Task to complete:
Copy out each line of the entries where the word "faded" is present.

(Stored data)
--- START ---

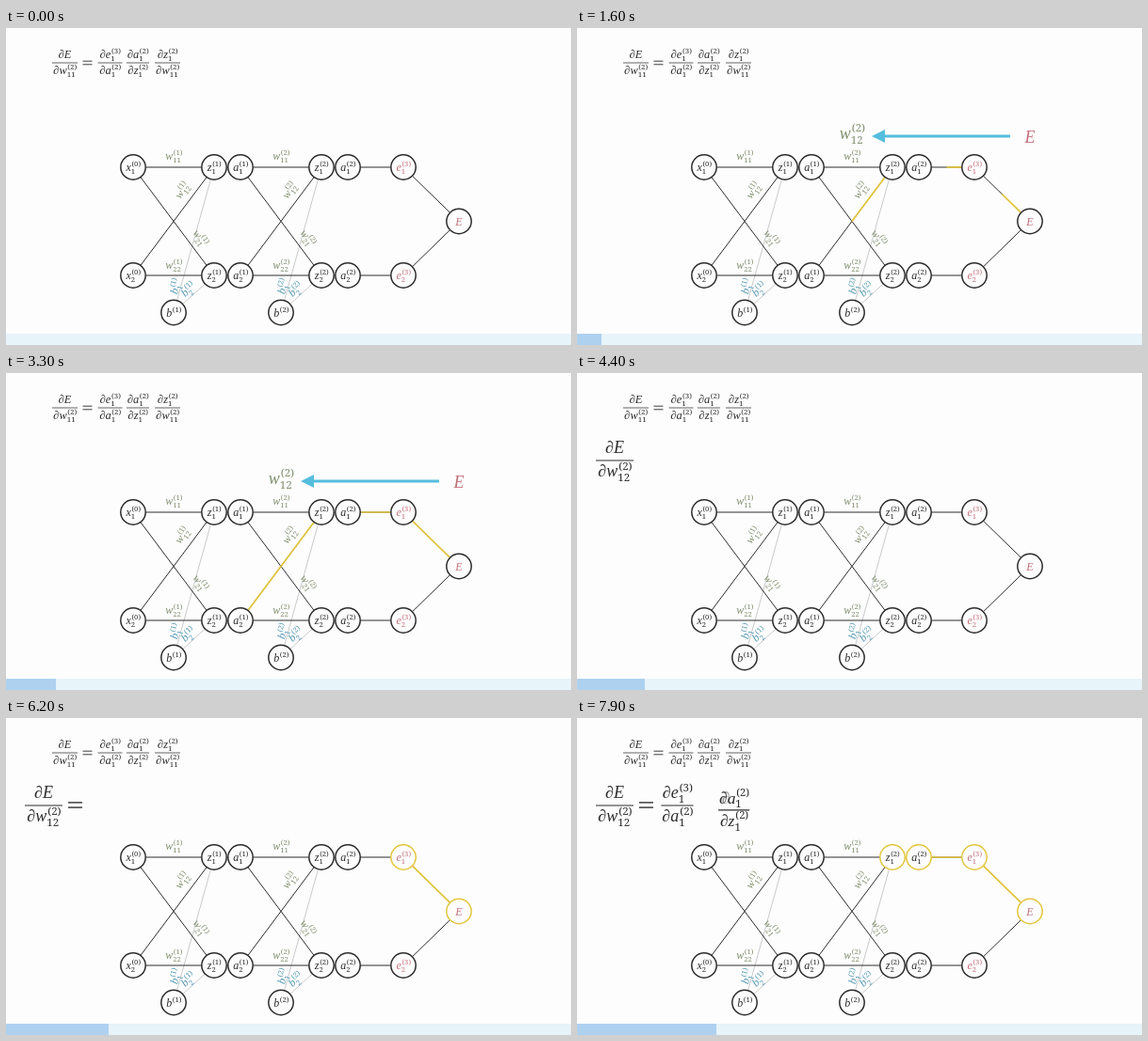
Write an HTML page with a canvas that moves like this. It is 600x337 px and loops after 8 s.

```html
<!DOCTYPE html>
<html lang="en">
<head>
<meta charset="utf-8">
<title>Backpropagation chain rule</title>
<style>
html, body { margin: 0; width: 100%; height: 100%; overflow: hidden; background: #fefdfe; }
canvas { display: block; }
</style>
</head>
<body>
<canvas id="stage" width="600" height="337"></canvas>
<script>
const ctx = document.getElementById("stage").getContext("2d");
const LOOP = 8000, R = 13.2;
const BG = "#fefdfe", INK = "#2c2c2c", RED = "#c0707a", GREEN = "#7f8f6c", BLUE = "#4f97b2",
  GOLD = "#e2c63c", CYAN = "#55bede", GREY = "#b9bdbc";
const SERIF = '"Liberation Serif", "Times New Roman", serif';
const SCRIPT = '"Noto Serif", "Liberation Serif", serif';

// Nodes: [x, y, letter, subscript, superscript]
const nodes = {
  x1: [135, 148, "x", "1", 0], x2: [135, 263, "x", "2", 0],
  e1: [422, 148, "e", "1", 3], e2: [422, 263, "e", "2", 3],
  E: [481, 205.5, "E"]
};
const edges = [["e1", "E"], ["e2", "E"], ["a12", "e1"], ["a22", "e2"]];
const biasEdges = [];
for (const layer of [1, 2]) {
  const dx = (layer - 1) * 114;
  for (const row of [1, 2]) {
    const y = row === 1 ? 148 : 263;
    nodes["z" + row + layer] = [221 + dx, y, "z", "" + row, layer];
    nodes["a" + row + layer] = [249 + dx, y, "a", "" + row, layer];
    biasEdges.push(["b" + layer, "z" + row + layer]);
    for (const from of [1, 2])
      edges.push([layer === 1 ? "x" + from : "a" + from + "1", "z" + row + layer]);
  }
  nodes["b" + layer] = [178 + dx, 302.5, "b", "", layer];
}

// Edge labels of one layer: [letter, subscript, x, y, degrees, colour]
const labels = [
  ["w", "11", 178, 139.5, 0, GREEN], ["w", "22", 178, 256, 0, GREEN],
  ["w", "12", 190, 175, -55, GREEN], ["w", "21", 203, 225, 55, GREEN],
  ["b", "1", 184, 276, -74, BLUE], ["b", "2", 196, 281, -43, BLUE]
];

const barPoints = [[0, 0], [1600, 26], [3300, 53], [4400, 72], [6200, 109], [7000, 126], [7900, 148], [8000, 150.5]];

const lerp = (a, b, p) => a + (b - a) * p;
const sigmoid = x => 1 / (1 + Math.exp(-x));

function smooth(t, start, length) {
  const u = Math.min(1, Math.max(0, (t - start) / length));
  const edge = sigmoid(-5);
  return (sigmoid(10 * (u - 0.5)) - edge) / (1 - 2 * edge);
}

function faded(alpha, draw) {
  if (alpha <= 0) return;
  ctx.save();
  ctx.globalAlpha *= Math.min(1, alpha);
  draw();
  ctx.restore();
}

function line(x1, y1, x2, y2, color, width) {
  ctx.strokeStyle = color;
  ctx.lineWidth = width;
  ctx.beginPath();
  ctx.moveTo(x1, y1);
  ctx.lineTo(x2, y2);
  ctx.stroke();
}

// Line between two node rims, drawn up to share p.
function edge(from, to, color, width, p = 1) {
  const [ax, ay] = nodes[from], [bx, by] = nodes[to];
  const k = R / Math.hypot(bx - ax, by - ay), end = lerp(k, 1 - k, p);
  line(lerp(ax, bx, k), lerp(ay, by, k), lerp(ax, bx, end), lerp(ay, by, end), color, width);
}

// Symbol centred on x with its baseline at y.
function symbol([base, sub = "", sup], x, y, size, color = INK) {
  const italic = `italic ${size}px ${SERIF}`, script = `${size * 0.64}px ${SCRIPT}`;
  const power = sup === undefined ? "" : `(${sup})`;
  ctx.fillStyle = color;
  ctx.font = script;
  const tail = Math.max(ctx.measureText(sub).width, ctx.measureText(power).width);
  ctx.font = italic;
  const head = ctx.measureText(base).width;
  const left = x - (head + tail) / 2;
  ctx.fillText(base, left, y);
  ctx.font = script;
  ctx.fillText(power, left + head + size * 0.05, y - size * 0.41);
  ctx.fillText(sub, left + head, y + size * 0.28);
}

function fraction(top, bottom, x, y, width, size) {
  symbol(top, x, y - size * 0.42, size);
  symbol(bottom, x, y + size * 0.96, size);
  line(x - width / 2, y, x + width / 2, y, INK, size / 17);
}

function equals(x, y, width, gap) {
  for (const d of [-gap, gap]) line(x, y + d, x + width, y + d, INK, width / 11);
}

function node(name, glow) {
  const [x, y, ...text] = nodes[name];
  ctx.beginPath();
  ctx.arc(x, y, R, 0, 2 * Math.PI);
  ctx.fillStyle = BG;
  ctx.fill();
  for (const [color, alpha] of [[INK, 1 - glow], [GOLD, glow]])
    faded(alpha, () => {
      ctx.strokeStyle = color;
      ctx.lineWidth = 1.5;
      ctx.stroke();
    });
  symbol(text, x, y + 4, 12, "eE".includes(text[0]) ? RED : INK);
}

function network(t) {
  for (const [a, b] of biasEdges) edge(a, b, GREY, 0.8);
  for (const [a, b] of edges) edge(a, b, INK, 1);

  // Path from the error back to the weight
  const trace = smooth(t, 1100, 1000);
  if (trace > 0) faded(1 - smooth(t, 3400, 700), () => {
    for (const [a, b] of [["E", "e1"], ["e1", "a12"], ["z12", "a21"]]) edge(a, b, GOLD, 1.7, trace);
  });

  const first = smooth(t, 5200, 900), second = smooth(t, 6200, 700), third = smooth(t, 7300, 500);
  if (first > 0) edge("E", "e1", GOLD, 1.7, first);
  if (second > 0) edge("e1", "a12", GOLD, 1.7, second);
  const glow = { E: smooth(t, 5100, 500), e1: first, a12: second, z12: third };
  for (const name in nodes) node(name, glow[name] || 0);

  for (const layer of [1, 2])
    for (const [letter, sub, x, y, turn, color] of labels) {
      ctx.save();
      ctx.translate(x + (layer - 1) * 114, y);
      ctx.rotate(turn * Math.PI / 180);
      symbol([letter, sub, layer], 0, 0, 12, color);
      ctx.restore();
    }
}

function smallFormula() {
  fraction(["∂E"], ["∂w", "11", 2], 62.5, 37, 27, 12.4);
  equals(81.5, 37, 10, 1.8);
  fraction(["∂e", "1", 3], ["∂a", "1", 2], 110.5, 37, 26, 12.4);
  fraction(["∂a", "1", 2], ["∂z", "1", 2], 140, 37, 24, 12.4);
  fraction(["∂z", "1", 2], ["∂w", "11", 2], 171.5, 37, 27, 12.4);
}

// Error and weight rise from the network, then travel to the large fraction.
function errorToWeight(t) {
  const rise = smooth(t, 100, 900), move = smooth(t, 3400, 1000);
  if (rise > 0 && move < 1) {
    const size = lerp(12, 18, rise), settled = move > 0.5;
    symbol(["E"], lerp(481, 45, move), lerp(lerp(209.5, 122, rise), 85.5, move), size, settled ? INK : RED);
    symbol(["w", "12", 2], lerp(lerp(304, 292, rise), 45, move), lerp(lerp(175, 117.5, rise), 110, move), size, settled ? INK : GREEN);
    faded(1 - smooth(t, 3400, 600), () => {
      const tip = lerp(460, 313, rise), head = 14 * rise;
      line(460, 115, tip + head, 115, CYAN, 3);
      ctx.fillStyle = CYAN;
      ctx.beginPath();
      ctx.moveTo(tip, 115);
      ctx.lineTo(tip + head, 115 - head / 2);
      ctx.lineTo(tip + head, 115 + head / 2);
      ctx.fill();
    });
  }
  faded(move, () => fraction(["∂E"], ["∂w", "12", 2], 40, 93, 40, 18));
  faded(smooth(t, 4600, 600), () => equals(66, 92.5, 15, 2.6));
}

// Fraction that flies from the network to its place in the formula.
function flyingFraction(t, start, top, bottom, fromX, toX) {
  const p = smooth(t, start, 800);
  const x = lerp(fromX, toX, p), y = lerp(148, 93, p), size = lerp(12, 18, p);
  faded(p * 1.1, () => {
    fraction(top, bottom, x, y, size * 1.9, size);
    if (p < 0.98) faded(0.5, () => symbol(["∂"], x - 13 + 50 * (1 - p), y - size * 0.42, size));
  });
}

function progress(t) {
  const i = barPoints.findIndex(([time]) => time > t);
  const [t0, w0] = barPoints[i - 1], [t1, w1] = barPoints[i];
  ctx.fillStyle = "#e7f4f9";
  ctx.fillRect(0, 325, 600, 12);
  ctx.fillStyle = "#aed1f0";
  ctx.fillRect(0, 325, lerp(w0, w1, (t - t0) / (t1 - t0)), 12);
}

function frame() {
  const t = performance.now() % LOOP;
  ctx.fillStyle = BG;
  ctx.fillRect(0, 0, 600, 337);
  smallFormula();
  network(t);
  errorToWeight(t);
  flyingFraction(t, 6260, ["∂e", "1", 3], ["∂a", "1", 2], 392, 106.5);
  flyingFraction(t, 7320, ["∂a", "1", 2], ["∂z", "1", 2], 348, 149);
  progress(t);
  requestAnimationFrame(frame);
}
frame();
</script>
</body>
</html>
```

--- END ---

Result:
function faded(alpha, draw) {
    faded(alpha, () => {
  if (trace > 0) faded(1 - smooth(t, 3400, 700), () => {
    faded(1 - smooth(t, 3400, 600), () => {
  faded(move, () => fraction(["∂E"], ["∂w", "12", 2], 40, 93, 40, 18));
  faded(smooth(t, 4600, 600), () => equals(66, 92.5, 15, 2.6));
  faded(p * 1.1, () => {
    if (p < 0.98) faded(0.5, () => symbol(["∂"], x - 13 + 50 * (1 - p), y - size * 0.42, size));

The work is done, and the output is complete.